The restaurant industry tends to experience high employee turnover rates compared to other labor forces, which puts a strain on owners and managers to recruit, train, and retain top talent within their local labor pool. The latest numbers from a National Restaurant Association report indicate a turnover rate of 66.3% in the restaurants-and-accommodations sector, compared to 44.4% overall in the private sector.
As a restaurant owner or operator, you have a lot of spare time at the end of the day, right? Didn't think so. We know the challenge of managing daily activities of your business is tough, but it's important to touch base with outside resources periodically to stay ahead of the curve in local and national industry trends.
Last month the Minnesota Department of Labor & Industry released it's 2015 Minimum Wage Report. Restaurant owners are acutely aware that the state raised the minimum wage to $9.00 an hour effective August 1, 2015. The report indicates more than half (57%) of hourly workers employed in eating and drinking establishments earned the minimum wage, by far the highest percentage among industries. Given that tips are a significant aspect of employee compensation and many foodservice employees receive the minimum wage, restaurant owners need to be very familiar with Minnesota laws regarding tip credit, pooling, and sharing.
It’s not uncommon for restaurant employees to receive discounted or free meals before, during, or after their shift. In addition to making employees feel appreciated, providing them with opportunities to taste the product (and learn about the various dishes) might give them an edge in selling to customers.
It is important, however, to properly account for employee meals in order to keep inventory and financial statements accurate as well as to document employee benefits for expense and tax purposes.
A movement to discontinue tipping has been gaining traction among high-end restaurants in large metropolitan areas. Proponents of the shift have defended the move as a way to stabilize wages and benefits for employees, build teamwork among staff, and deliver a more enjoyable dining experience for customers. Other restaurateurs have pushed back citing that servers, bartenders, and other staff members who rely on tips would fail to put forth their best effort. They also argue that subsequent increases in menu prices will deter guests from visiting their establishments.
Restaurant margins are slim. To maximize profitability in today’s economy, you need an accounting service that acts as a true business partner -- one that is as concerned about your restaurant's success as you are in each stage of growth for your business.
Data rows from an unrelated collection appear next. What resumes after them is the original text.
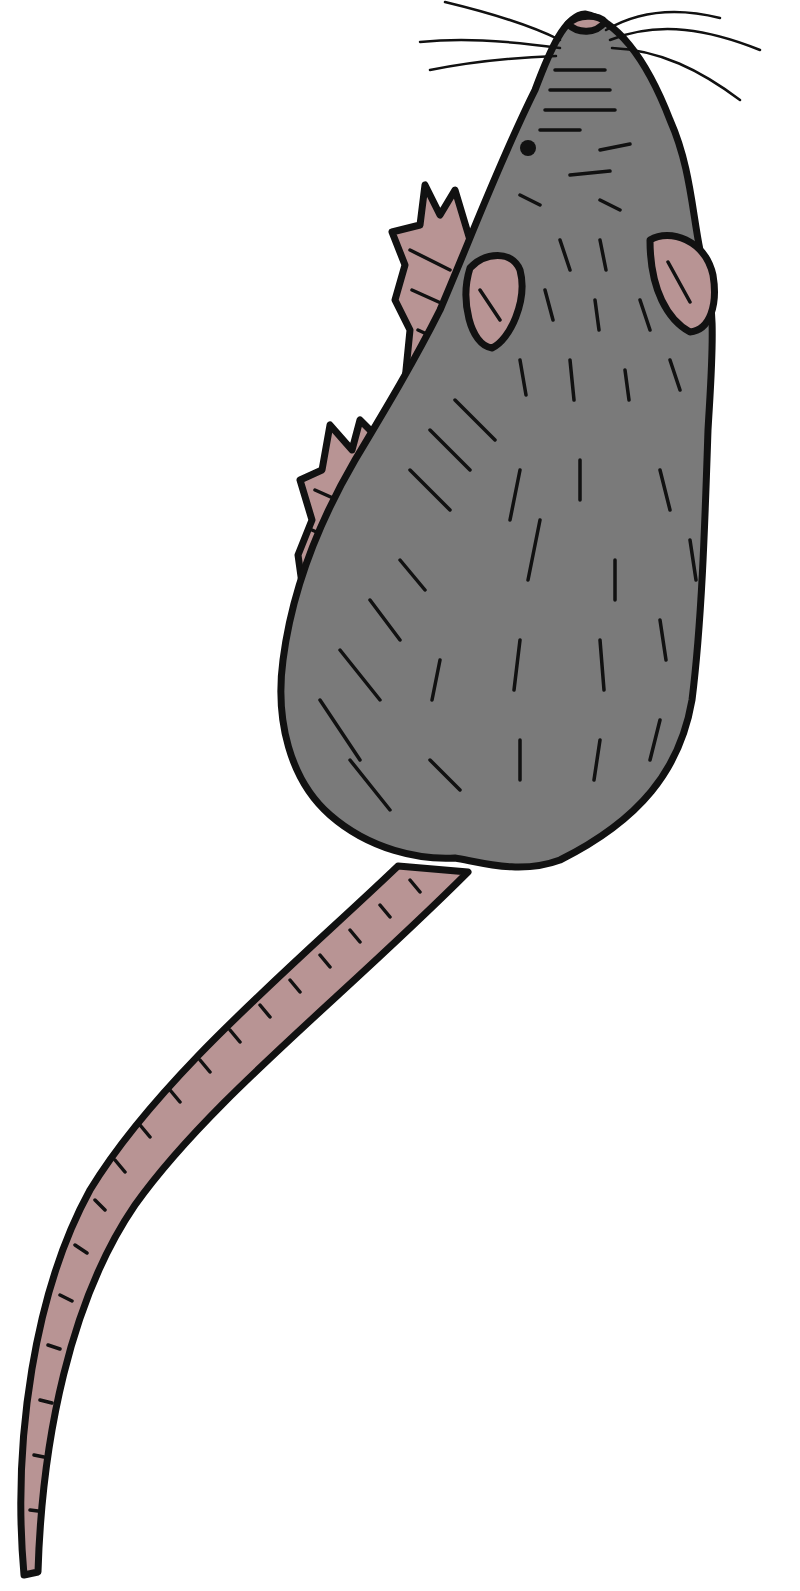
<!DOCTYPE html>
<html lang="en">
<head>
<meta charset="utf-8">
<title>Rat from above</title>
<style>
  :root {
    --paper: #ffffff;
    --fur: #7a7a7a;
    --skin: #b89494;
    --ink: #111111;
  }
  html, body {
    margin: 0;
    padding: 0;
    width: 800px;
    height: 1591px;
    overflow: hidden;
    background: var(--paper);
  }
  .rat-drawing {
    display: block;
    width: 800px;
    height: 1591px;
  }
  .outline { stroke: var(--ink); stroke-width: 7; stroke-linejoin: round; stroke-linecap: round; }
  .fur { fill: var(--fur); }
  .skin { fill: var(--skin); }
  .hatch { stroke: var(--ink); stroke-width: 3.5; stroke-linecap: round; fill: none; }
  .whisker { stroke: var(--ink); stroke-width: 2.5; stroke-linecap: round; fill: none; }
</style>
</head>
<body>
<svg class="rat-drawing" viewBox="0 0 800 1591" xmlns="http://www.w3.org/2000/svg" role="img" aria-label="Grey rat seen from above with a long pink tail">
  <g id="tail">
    <path class="skin outline" d="M398 866 C300 960 160 1075 90 1190 C35 1290 12 1440 24 1575 L38 1572 C42 1440 70 1300 135 1205 C210 1100 340 1000 468 872 Z"/>
    <path class="hatch" d="M410 880 l10 12 M380 905 l10 12 M350 930 l10 12 M320 955 l10 12 M290 980 l10 12 M260 1005 l10 12 M230 1030 l10 12 M200 1060 l10 12 M170 1090 l10 12 M140 1125 l10 12 M115 1160 l10 12 M95 1200 l10 10 M75 1245 l12 8 M60 1295 l12 6 M48 1345 l12 4 M40 1400 l12 3 M34 1455 l10 2 M30 1510 l8 1"/>
  </g>

  <g id="paws">
    <path class="skin outline" d="M470 240 L455 190 L440 215 L425 185 L420 225 L392 232 L405 265 L395 300 L410 330 L405 380 L440 390 L470 300 Z"/>
    <path class="skin outline" d="M380 440 L360 420 L352 450 L330 425 L322 470 L300 480 L312 520 L298 555 L305 605 L330 600 L380 520 Z"/>
    <path class="hatch" d="M410 250 l40 20 M412 290 l40 18 M418 330 l30 14 M315 490 l45 20 M312 530 l40 18 M310 570 l30 14"/>
  </g>

  <g id="body">
    <path class="fur outline" d="M585 14 C615 20 645 55 670 120 C690 165 692 210 700 250 C718 300 712 360 708 430 C705 520 702 620 692 700 C680 770 640 820 560 860 C520 875 480 862 455 858 C420 860 370 850 330 815 C290 780 275 720 283 660 C292 590 320 520 355 460 C385 410 415 360 440 310 C470 240 500 160 535 90 C550 50 565 15 585 14 Z"/>
    <path class="skin outline" d="M568 24 C578 14 598 14 605 22 C596 34 578 34 568 24 Z"/>
    <circle cx="528" cy="148" r="8" fill="var(--ink)"/>
    <path class="skin outline" d="M470 268 C485 252 512 250 520 270 C528 300 510 340 492 348 C470 345 460 300 470 268 Z"/>
    <path class="skin outline" d="M650 240 C670 228 705 240 713 275 C718 305 710 330 690 332 C668 320 650 290 650 240 Z"/>
    <path class="hatch" d="M480 290 l20 30 M668 262 l22 40"/>
    <path class="hatch" d="M555 70 l50 0 M550 90 l60 0 M545 110 l70 0 M540 130 l40 0
      M600 150 l30 -6 M570 175 l40 -4 M520 195 l20 10 M600 200 l20 10
      M560 240 l10 30 M600 240 l6 30 M545 290 l8 30 M595 300 l4 30 M640 300 l10 30
      M520 360 l6 35 M570 360 l4 40 M625 370 l4 30 M670 360 l10 30
      M455 400 l40 40 M430 430 l40 40 M410 470 l40 40
      M520 470 l-10 50 M580 460 l0 40 M660 470 l10 40
      M400 560 l25 30 M370 600 l30 40 M340 650 l40 50 M320 700 l40 60 M350 760 l40 50
      M540 520 l-12 60 M615 560 l0 40 M690 540 l6 40
      M440 660 l-8 40 M520 640 l-6 50 M600 640 l4 50 M660 620 l6 40
      M430 760 l30 30 M520 740 l0 40 M600 740 l-6 40 M660 720 l-10 40"/>
  </g>

  <g id="whiskers">
    <path class="whisker" d="M560 40 C520 20 470 8 445 2 M560 48 C500 40 460 38 420 42 M556 56 C500 58 460 64 430 70 M610 40 C660 20 710 30 760 50 M612 48 C660 50 700 70 740 100 M606 30 C640 10 680 8 720 18"/>
  </g>
</svg>
</body>
</html>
Creating a weekly schedule in the restaurant business is an arduous task -- you have to consider employee availability, peak hours and days, upcoming local events, potential employee training, and even elements outside of your control, such as severe weather.
Many operators will use a POS system or scheduling software to help them in the process. Others may still be using a hand-drawn matrix to complete the task. Regardless of the system you have in place, if you are not using sales projections as part of the criteria for scheduling employees, you may be leaving money on the table in terms of labor cost as a percentage of sales.